- 1 Major in command
- 4 Subalterns (Lieutenent or Second Lieutenant) each in command of a Platoon
- 1 Company Sergeant Major
- 1 Company Quartermaster Sergeant
- 1 Clerk Interpreter
- 462 Privates (includes 32 appointed to Lance Corporal, 8 to a Platoon)
- Race not stated but evidence suggests that in practice most if not all “Native”
- 8 Sergeants (2 to a Platoon, one to each Section)
- 16 Corporals (4 to a Platoon, two to each Section)
- 6 Batmen
- Attached to company (race not stated but likely “European”)
- 1 Medical Officer (Royal Army Medical Corps) except when company is administered by a Labour Group HQ
- 2 orderlies for Medical Officer (if MO present)(one appointed to Lance Corporal)
- 4 vehicle drivers/orderlies (one being a Corporal)
- 1 driver for spare draught horse
- 2 drivrs (Army Service Corps) for horses
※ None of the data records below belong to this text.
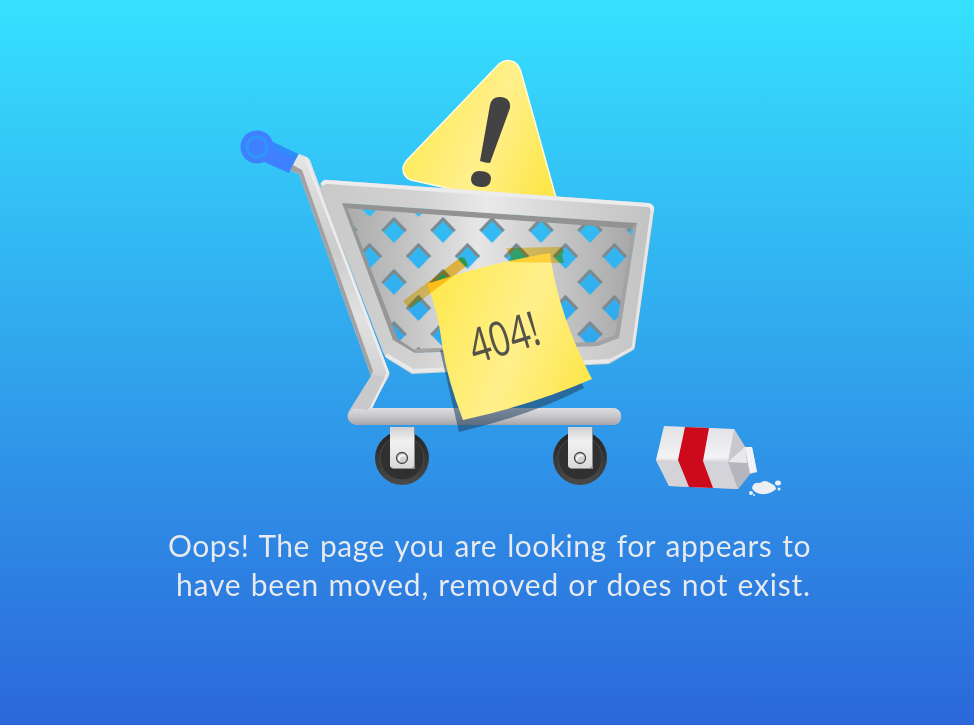
<!DOCTYPE html>
<html lang="en">
<head>
<meta charset="utf-8">
<title>404 – Page not found</title>
<style>
:root{--sky-top:#36e1ff;--sky-bottom:#2b67da;--message:#e8eaee;--ink:#474747;--blue:#3f80ff;--blue-ring:#2f97fb;--red:#cc0a1b;--tape:#ffdf70}
*{box-sizing:border-box;margin:0;padding:0}
html,body{width:974px;height:725px;overflow:hidden}
.error-page{position:relative;width:974px;height:725px;overflow:hidden;background:linear-gradient(var(--sky-top),var(--sky-bottom))}
.scene{position:absolute;left:0;top:0;display:block}
.message{position:absolute;left:168px;top:526px;width:643px;font:400 30px/39px Lato,"Open Sans",sans-serif;color:var(--message)}
.message span{display:block;white-space:nowrap;text-align:justify;text-align-last:justify;letter-spacing:.5px}
.message .second{margin-left:8px;letter-spacing:.8px}
.note-text{font:400 48px "Open Sans",sans-serif;fill:#55524a}
.tape{fill:var(--tape);mix-blend-mode:multiply}
</style>
</head>
<body>
<main class="error-page">
<svg class="scene" width="974" height="725" viewBox="0 0 974 725" role="img" aria-label="Shopping cart with a warning sign and a 404 note, beside a spilled milk carton">
<defs>
<linearGradient id="sky" x2="0" y2="1"><stop stop-color="#36e1ff"/><stop offset="1" stop-color="#2b67da"/></linearGradient>
<linearGradient id="sign" x1="0" y1=".3" x2="1" y2=".7"><stop stop-color="#fde94f"/><stop offset=".55" stop-color="#fff08c"/><stop offset="1" stop-color="#fde64a"/></linearGradient>
<linearGradient id="mesh"><stop stop-color="#a9a9a9"/><stop offset=".22" stop-color="#c3c3c3"/><stop offset=".46" stop-color="#e6e6e6"/><stop offset=".75" stop-color="#c4c4c4"/><stop offset="1" stop-color="#a6a6a6"/></linearGradient>
<linearGradient id="rim"><stop stop-color="#c9c9c9"/><stop offset=".3" stop-color="#d2d2d2"/><stop offset=".5" stop-color="#e9e9e9"/><stop offset=".8" stop-color="#cfcfcf"/><stop offset="1" stop-color="#c2c2c2"/></linearGradient>
<linearGradient id="post" x2="0" y2="1"><stop stop-color="#e6e6e6"/><stop offset=".35" stop-color="#cbcbcb"/><stop offset=".6" stop-color="#e2e2e2"/><stop offset="1" stop-color="#c4c4c8"/></linearGradient>
<linearGradient id="rail" x2="0" y2="1"><stop stop-color="#dedee2"/><stop offset=".5" stop-color="#c6c6ca"/><stop offset="1" stop-color="#a5a5aa"/></linearGradient>
<linearGradient id="tire" x2="0" y2="1"><stop stop-color="#222"/><stop offset="1" stop-color="#4a4a4a"/></linearGradient>
<linearGradient id="bracket" x2="0" y2="1"><stop stop-color="#cfcfd2"/><stop offset=".35" stop-color="#f1f1f1"/><stop offset="1" stop-color="#dadada"/></linearGradient>
<linearGradient id="carton" x2="0" y2="1"><stop stop-color="#e2e2e6"/><stop offset=".5" stop-color="#f3f3f5"/><stop offset=".56" stop-color="#dcdce0"/><stop offset="1" stop-color="#bfbfc6"/></linearGradient>
<path id="diamond" d="M0-13L12.5 0 0 13-12.5 0Z"/>
<path id="diamond-edge" d="M-12.5 0L0-13 12.5 0 10.5 2 0-9-10.5 2Z"/>
<pattern id="holes" x="369.5" y="230" width="49" height="52" patternUnits="userSpaceOnUse"><rect width="49" height="52" fill="#fff"/><use href="#diamond" x="24.5"/><use href="#diamond" x="24.5" y="52"/><use href="#diamond" y="26"/><use href="#diamond" x="49" y="26"/></pattern>
<pattern id="hole-edges" x="369.5" y="230" width="49" height="52" patternUnits="userSpaceOnUse"><g fill="#858585"><use href="#diamond-edge" x="24.5"/><use href="#diamond-edge" x="24.5" y="52"/><use href="#diamond-edge" y="26"/><use href="#diamond-edge" x="49" y="26"/></g></pattern>
<mask id="lattice-mask" maskUnits="userSpaceOnUse" x="320" y="180" width="340" height="200"><rect x="320" y="180" width="340" height="200" fill="url(#holes)"/></mask>
<path id="basket-side" d="M342 203L637 223 619 338 598 346 415 353 393 340Z"/>
<g id="wheel">
<circle r="27" fill="url(#tire)"/><circle r="22" fill="#303030" stroke="#494949"/>
<path d="M-11.500-31H13V11H-9L-12 8Z" fill="#8d8d90"/>
<path d="M-12-31H12V7Q12 10 9 10H-9Q-12 10-12 7Z" fill="url(#bracket)"/>
<circle r="5.500" fill="#d2d2d2" stroke="#454545" stroke-width="1.300"/><path d="M-3 2A4 4 0 0 1 3-2" fill="none" stroke="#fff" stroke-width="1.500"/>
</g>
</defs>

<rect width="974" height="725" fill="url(#sky)"/>

<g id="warning-sign">
<path d="M499 64Q506 58 514 62 519 65 521 72L558 205 505 201 411 180Q403 177 403 169 403 165 407 160Z" fill="url(#sign)" stroke="#fffbe0" stroke-width="1.500"/>
<path d="M490 105Q492 96 501 97 511 98 510 108L490 163Q485 163 480 161Z" fill="#434343"/>
<path d="M471 179Q472 171 479 171 491 171 491 179 490 187 483 187 471 187 471 179Z" fill="#434343"/>
</g>

<g id="cart-frame">
<path d="M290 170L299 154 307 157Q310 159 311 163L389 372Q390 375 388 378L371 408H612Q621 408 621 416.500T612 425H357Q344 422 349 411L371 376 299 174Z" fill="url(#post)"/>
<path d="M290 170L299 174 371 376 373 371 302 170 293 165Z" fill="#a2a2a4"/>
<path d="M306 158L388 373 371 408" fill="none" stroke="#ececec" stroke-width="2.500"/>
<path d="M357 408H612Q621 408 621 416.500T612 425H357Q348 424 348 416 349 410 357 408Z" fill="url(#rail)"/>
<path d="M368 410L385 377 373 374 352 408Z" fill="#c9c9cc"/>
</g>

<g id="handle">
<path d="M268 140L298 154 289 173 262 161Z" fill="#3f80ff"/>
<path d="M269 140L298 154 296 158 270 147Z" fill="#2f8dfa"/>
<circle cx="257" cy="147" r="16.500" fill="#3f80ff"/>
<circle cx="257" cy="147" r="10" fill="none" stroke="#2f97fb" stroke-width="3"/>
</g>

<g id="basket">
<g mask="url(#lattice-mask)"><use href="#basket-side" fill="url(#mesh)"/></g>
<use href="#basket-side" fill="url(#hole-edges)"/>
<path d="M342 203L638 223 637 229 344 208Z" fill="#939393"/>
<path d="M342 203L347 208 398 339 416 351 415 354 393 341Z" fill="#969696"/>
<path d="M637 223L619 338 598 346 415 353V349L597 342 615 335 633 227Z" fill="#a3a3a3"/>
<path fill-rule="evenodd" d="M328 180L648 203Q655 204 654 211L635 346Q634 350 630 352L609 364 412 374 388 359Q384 356 383 352L321 192Q318 180 328 180ZM342 203L393 340 415 353 598 346 619 338 637 223Z" fill="url(#rim)"/>
<path d="M322 185Q324 181 328 182L648 205Q653 206 652 211" fill="none" stroke="#ececec" stroke-width="4"/>
<path d="M652 211L633 348 609 361" fill="none" stroke="#e6e6e6" stroke-width="3"/>
<path d="M386 355L413 371 609 361" fill="none" stroke="#e9e9e9" stroke-width="4"/>
</g>

<g id="sticky-note">
<path d="M440 350L459 432Q532 415 584 388L576 370Z" fill="#24405f" fill-opacity=".55"/>
<path d="M427 284Q490 263 550 253 558 314 592 379 532 405 463 420 447 379 442 344 438 311 427 284Z" fill="url(#sign)"/>
<path class="tape" d="M403 301L461 257 465 258 468 265 411 308 407 306Z"/>
<path class="tape" d="M506 248L561 247 564 251 562 255 564 263 509 262 511 257Z"/>
<path class="tape" d="M426 284L461 257 468 265 430 293Z" opacity=".55"/>
<text class="note-text" transform="translate(475 364) rotate(-17)" textLength="71" lengthAdjust="spacingAndGlyphs">404!</text>
</g>

<g id="wheels"><use href="#wheel" x="402" y="458"/><use href="#wheel" x="580" y="458"/></g>

<g id="milk-carton">
<path d="M664 426L734 429 745 447 752 447 757 472 750 474 738 489 669 486 656 460Z" fill="url(#carton)"/>
<path d="M656 460L728 462 738 489 669 486Z" fill="#d3d3d8"/>
<path d="M685 427L709 428 703 461 713 488 689 487 678 460Z" fill="#cc0a1b"/>
<path d="M734 429L745 447 728 462Z" fill="#c8c8ce"/>
<path d="M728 462L745 447 750 474 738 489Z" fill="#b5b5bd"/>
<path d="M728 462L745 447 747 463Z" fill="#e9e9ed"/>
<path d="M745 447H752L757 472 750 473Z" fill="#f3f3f5"/>
</g>
<g id="milk-spill" fill="#eceff3">
<path d="M752 488Q753 482 760 483 765 479 770 483 776 485 776 489 770 495 761 494 754 493 752 488Z"/>
<ellipse cx="778" cy="483" rx="3" ry="2.500"/><circle cx="779" cy="489" r="1.500"/><circle cx="751" cy="493" r="2"/><circle cx="754" cy="495" r="1"/>
</g>
</svg>
<p class="message"><span>Oops! The page you are looking for appears to</span> <span class="second">have been moved, removed or does not exist.</span></p>
</main>
</body>
</html>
The company would be equipped with one riding horse or bicycle for the commanding officer; total of 2 bicycles for the platoon commanders; 6 draught and 8 heavy draught horses. A standard complent of carts and wagons was also stipulated.
King’s inspection 10 July 1917
On 10 July 1917, at Abbeville, King George V, accompanied by the Queen and the Prince of Wales, inspected officers and 44 selected men of the Corps, the latter picked to represent the various tribes present in the Corps. A list shows them to be of the Bakcatlh, Bakwena, Basuto, Buuvunukweve, Fingo, Pondo, Sekukune, Swazi, Tembu, and Basuto Zulu and all Serageants, Corporals or Lance Corporals. Of the white officers, two (Lt-Cols. J. C. Emmett and J. Jacobszoon) had fought against the British in the Second Boer War. Several of the men had served with the British earlier in the Great War, in German East Africa and German West Africa. 14 of those present were amongst those about to be sent home to assist with a recruitment drive.
Later in the year the King donated two gramophones for use in the SANLC Hospital.
The end of the SANLC
From September 1917 the men’s one-year contracts were beginning to expire.
On 6 October 1917, Field Marshal Sir Douglas Haig, British Commander-in-Chief in France and Flanders, sent a message of “appreciation of the loyal and zealous assistance which they [SANLC] have rendered to the Empire and wihes them a prosperous voyage“. The Corps returned a message, saying it was much gratified by Haig’s remarks.
Repatriation began in October 1917. A shortage of suitable shipping delayed the process and on 12 October about 50 men of 7 Company at Abancourt refused to work on the grounds that their contracts had expired. It was found that their contracts were in fact valid for six more days, but the local commandant gave an undertaking that the men would not be called upon to work. Number 8 Company at Rouen also decided to strike but soon returned to work. At the end of that month the SANLC in France still amounted to a total of 26 companies with 116 officers and 12196 men.
It is believed that in all, 331 men of the SANLC died in France, most, it appears from tuberculosis.
Campaign medals and commemoration
Had the normal regulations been applied, those men of the SANLC who served in France would have each been entitled to the British War and Victory Medals. The South African government however decided not to issue them, although black members of the SANLC from the neighbouring British Protectorates of Basutoland (modern Lesotho), Bechuanaland (Botswana) and Swaziland did receive the British War Medal. There are existing examples of a bronze version of the normally silver British War Medal, correctly named to members of the SANLC.
The men of the “Mendi” are commemorated at the Hollybrook Memorial in Southampton and on memorials at home, notably one at Soweto, unveiled by President Nelson Mandela and Her Majesty Queen Elizabeth II in 1995.
- War diary GHQ National Archives WO95/83
- War diary GHQ Inspector-General of Lines of Communication WO95/3968
- War diary Le Havre Base WO95/4030
- *”The South African Native Labour Contingent, 1916-1918” by B. P. Willan (The Journal of African History, Vol. 19, No. 1, World War I and Africa (1978), pp. 61-86)
- Imperial War Museum Department of Photographs
- Commonwealth War Graves Commission